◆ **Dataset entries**
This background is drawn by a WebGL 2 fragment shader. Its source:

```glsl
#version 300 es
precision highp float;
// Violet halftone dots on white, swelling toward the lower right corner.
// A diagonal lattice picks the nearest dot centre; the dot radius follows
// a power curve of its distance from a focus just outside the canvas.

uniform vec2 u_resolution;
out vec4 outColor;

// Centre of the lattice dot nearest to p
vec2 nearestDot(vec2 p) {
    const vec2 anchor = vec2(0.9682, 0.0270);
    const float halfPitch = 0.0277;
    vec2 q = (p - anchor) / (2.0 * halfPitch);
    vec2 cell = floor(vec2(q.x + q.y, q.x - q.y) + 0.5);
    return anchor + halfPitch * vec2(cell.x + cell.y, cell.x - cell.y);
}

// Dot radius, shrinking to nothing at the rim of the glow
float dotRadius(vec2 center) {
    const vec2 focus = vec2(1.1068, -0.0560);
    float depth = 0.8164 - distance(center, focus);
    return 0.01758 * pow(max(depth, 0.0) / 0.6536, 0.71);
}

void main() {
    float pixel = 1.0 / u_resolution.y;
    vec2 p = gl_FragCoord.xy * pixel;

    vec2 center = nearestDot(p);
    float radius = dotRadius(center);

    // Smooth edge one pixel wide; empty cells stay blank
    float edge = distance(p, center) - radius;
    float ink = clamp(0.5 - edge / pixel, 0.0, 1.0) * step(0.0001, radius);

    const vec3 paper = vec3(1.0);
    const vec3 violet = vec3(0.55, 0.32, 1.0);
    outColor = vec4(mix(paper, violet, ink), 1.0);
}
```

◆ **Problem details**
Each line above should be output exactly as written.

◆ **Response to this task**
This background is drawn by a WebGL 2 fragment shader. Its source:

```glsl
#version 300 es
precision highp float;
// Violet halftone dots on white, swelling toward the lower right corner.
// A diagonal lattice picks the nearest dot centre; the dot radius follows
// a power curve of its distance from a focus just outside the canvas.

uniform vec2 u_resolution;
out vec4 outColor;

// Centre of the lattice dot nearest to p
vec2 nearestDot(vec2 p) {
    const vec2 anchor = vec2(0.9682, 0.0270);
    const float halfPitch = 0.0277;
    vec2 q = (p - anchor) / (2.0 * halfPitch);
    vec2 cell = floor(vec2(q.x + q.y, q.x - q.y) + 0.5);
    return anchor + halfPitch * vec2(cell.x + cell.y, cell.x - cell.y);
}

// Dot radius, shrinking to nothing at the rim of the glow
float dotRadius(vec2 center) {
    const vec2 focus = vec2(1.1068, -0.0560);
    float depth = 0.8164 - distance(center, focus);
    return 0.01758 * pow(max(depth, 0.0) / 0.6536, 0.71);
}

void main() {
    float pixel = 1.0 / u_resolution.y;
    vec2 p = gl_FragCoord.xy * pixel;

    vec2 center = nearestDot(p);
    float radius = dotRadius(center);

    // Smooth edge one pixel wide; empty cells stay blank
    float edge = distance(p, center) - radius;
    float ink = clamp(0.5 - edge / pixel, 0.0, 1.0) * step(0.0001, radius);

    const vec3 paper = vec3(1.0);
    const vec3 violet = vec3(0.55, 0.32, 1.0);
    outColor = vec4(mix(paper, violet, ink), 1.0);
}
```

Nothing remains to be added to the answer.